Trent has largely remained profitable in the last 10 years except last year when it made a loss of Rs 46 crore (Rs 460 million).
Tesco, the UK’s largest food retailer, is believed to be interested in investing in hypermarkets of Trent.
Tesco currently has a franchise agreement with Trent Hypermarkets for the latter’s back-end operations.
Senior executives of Future Group, the country’s largest retailer, also echoed Venkatesalu’s views.
“We can manage.
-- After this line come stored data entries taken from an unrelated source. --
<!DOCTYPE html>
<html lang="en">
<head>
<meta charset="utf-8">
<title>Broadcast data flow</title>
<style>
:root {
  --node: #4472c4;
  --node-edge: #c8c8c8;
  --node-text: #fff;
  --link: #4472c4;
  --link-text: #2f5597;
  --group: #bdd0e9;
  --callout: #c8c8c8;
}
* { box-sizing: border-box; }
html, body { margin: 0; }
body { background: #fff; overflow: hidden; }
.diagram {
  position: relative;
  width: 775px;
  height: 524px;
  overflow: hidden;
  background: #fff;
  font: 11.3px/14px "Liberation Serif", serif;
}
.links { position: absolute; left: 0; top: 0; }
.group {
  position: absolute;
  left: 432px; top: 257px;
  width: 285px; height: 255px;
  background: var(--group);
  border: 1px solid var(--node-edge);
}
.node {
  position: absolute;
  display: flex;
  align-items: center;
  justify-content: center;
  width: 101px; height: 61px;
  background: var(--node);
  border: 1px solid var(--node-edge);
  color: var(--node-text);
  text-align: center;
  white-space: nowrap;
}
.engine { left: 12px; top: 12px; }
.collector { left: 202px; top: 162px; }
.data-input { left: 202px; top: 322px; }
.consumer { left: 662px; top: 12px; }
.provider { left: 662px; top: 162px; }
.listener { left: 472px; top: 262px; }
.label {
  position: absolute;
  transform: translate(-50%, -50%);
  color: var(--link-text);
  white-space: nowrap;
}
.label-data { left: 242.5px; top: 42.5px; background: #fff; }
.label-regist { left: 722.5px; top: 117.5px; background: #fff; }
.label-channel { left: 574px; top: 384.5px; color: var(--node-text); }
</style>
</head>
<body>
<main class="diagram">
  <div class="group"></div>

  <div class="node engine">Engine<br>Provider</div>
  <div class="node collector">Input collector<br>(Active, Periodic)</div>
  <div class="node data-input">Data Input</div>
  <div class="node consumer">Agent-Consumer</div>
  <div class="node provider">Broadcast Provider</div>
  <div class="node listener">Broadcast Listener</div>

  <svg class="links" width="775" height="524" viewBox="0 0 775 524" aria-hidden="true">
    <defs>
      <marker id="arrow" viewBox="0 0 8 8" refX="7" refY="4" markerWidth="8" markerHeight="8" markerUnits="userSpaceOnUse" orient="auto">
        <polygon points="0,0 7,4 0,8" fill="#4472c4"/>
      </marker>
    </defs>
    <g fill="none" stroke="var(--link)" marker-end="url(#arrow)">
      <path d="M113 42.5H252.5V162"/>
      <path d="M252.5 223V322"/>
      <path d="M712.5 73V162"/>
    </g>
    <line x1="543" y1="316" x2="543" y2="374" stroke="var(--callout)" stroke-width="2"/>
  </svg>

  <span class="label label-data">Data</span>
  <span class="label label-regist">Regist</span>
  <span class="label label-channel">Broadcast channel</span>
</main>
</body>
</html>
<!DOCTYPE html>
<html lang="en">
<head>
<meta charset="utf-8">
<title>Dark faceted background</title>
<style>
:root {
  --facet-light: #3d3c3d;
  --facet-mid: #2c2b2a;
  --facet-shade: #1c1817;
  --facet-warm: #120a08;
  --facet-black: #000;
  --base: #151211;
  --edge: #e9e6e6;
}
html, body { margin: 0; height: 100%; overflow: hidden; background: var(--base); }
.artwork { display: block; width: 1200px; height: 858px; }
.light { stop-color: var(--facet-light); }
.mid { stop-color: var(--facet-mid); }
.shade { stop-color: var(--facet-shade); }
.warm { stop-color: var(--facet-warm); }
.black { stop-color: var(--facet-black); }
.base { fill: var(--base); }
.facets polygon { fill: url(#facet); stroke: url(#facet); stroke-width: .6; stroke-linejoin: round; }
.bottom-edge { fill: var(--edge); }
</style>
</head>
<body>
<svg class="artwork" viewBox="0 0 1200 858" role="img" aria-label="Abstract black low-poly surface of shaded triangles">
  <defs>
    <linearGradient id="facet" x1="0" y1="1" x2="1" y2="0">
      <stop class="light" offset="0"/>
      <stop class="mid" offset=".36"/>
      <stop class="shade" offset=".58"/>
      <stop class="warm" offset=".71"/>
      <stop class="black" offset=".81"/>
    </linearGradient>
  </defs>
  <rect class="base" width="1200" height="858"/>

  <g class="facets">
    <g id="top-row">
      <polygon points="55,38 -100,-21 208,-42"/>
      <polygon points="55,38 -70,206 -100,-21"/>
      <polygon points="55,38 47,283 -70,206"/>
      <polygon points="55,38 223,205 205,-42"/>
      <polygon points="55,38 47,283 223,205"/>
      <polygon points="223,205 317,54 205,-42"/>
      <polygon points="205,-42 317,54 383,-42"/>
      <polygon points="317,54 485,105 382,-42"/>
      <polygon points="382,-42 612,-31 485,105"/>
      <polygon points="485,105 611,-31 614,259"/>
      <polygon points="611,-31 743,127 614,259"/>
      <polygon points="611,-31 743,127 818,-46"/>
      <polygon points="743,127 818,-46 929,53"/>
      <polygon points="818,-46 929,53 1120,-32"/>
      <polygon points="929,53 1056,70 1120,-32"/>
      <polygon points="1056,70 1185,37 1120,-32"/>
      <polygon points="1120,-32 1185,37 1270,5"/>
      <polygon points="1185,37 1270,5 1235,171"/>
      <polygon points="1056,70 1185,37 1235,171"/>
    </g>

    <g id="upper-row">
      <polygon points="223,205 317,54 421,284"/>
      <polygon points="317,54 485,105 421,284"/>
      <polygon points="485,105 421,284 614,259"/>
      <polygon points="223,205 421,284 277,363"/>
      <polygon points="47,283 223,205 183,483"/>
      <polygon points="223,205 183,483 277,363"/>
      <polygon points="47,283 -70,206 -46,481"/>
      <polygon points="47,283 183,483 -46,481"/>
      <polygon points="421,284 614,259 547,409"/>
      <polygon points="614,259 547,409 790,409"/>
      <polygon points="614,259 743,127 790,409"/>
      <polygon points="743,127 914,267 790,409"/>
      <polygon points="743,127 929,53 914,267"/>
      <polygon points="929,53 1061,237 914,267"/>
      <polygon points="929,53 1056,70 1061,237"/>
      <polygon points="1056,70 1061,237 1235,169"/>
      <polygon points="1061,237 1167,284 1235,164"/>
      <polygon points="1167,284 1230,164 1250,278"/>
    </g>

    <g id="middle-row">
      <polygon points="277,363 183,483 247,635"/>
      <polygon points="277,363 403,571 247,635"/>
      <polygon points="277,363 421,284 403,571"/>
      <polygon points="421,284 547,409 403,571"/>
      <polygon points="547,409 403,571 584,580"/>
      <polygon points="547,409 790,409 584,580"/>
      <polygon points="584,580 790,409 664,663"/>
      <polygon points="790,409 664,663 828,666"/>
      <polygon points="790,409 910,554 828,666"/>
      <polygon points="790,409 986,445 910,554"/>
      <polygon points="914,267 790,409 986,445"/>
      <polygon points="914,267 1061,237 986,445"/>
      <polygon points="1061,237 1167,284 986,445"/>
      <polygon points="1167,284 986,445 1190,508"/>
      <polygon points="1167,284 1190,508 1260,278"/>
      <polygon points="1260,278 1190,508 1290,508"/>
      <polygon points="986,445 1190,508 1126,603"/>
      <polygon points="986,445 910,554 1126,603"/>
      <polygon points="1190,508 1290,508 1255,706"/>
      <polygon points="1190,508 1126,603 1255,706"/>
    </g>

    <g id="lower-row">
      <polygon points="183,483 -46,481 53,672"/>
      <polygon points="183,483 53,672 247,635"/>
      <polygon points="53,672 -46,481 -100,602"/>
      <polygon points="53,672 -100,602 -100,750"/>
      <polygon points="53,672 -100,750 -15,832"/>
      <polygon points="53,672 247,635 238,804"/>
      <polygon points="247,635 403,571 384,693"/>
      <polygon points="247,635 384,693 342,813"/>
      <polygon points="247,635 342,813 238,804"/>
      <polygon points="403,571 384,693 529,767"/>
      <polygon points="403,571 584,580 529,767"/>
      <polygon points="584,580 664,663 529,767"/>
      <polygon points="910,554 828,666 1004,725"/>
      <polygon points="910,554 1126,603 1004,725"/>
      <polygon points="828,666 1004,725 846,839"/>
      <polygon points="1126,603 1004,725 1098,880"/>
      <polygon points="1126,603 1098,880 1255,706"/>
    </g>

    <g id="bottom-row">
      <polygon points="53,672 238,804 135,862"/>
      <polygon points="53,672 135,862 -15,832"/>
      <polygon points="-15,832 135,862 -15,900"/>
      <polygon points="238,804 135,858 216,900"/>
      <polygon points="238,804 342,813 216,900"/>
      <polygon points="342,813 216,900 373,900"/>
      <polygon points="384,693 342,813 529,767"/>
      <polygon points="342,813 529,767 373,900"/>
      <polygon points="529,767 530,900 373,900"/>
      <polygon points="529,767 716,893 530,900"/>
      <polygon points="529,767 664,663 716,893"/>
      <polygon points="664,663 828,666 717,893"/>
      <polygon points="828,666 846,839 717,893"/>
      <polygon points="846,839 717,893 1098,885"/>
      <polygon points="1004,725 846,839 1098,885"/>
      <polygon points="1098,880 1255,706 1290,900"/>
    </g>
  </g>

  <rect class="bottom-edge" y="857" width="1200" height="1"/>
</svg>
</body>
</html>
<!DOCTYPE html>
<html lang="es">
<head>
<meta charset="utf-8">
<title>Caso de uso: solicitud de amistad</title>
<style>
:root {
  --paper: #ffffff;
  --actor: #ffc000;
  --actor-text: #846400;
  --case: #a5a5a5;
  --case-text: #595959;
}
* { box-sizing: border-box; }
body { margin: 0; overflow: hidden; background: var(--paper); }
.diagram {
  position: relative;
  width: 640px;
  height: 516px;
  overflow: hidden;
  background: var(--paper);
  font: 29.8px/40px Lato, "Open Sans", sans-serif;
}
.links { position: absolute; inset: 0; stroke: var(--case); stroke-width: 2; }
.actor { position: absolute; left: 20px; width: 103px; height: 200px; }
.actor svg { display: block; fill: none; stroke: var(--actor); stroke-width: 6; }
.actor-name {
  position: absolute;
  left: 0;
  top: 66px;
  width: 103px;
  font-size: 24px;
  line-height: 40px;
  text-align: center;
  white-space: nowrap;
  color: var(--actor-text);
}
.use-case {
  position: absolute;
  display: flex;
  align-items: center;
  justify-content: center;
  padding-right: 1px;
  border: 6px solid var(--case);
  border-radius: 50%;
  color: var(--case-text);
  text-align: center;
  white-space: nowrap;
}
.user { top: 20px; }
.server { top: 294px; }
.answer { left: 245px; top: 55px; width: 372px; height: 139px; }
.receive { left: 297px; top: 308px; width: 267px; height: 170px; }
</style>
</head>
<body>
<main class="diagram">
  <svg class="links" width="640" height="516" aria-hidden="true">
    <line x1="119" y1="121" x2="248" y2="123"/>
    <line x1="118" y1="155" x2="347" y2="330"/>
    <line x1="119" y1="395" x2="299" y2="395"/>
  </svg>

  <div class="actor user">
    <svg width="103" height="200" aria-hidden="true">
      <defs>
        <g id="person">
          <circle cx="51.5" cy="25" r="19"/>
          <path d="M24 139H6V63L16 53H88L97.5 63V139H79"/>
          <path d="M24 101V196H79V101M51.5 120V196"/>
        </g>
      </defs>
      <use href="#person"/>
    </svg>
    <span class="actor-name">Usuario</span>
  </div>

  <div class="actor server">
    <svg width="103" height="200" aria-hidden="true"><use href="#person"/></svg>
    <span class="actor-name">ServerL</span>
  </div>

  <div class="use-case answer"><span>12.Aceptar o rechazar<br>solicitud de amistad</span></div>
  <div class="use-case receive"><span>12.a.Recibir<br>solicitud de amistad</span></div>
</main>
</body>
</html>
We have already created three separate verticals which have brought in efficiencies,” said C P Toshniwal, CFO of Pantaloon Retail, the flagship of Kishore Biyani’s Future Group.
Although the government has opened up India’s multi brand retail sector, it has not received any applications so far.
Although Future Group was in talks with various international retailers and investors, it has not announced any deals so far.
“Now we have done a lot of divestments such as our fashion format Pantaloons, Future Capital and so on.
"We are in a comfortable position now and not really looking forward to selling anything in retail now,” said another executive with Future Group.
However, it has sold a majority stake in its fashion format Pantaloons to Aditya Birla Group for a consideration of Rs 1,600 crore (Rs 16 billion), including the transfer of Rs 800-crore debt.
It hived off the fashion business of Pantaloon Retail and Future Venture to a new company, Future Lifestyle Fashion, where it has transferred a debt of Rs 1,220 crore to the new entity.
Both the deals are expected to reduce Pantaloon Retail’s debt by Rs 2,820 crore (Rs 28.2 billion).
As of December 31, 2012, it had a debt of over Rs 6,000 crore (Rs 60 billion).
“If you have scale and robust model, you can work around,” said the executive.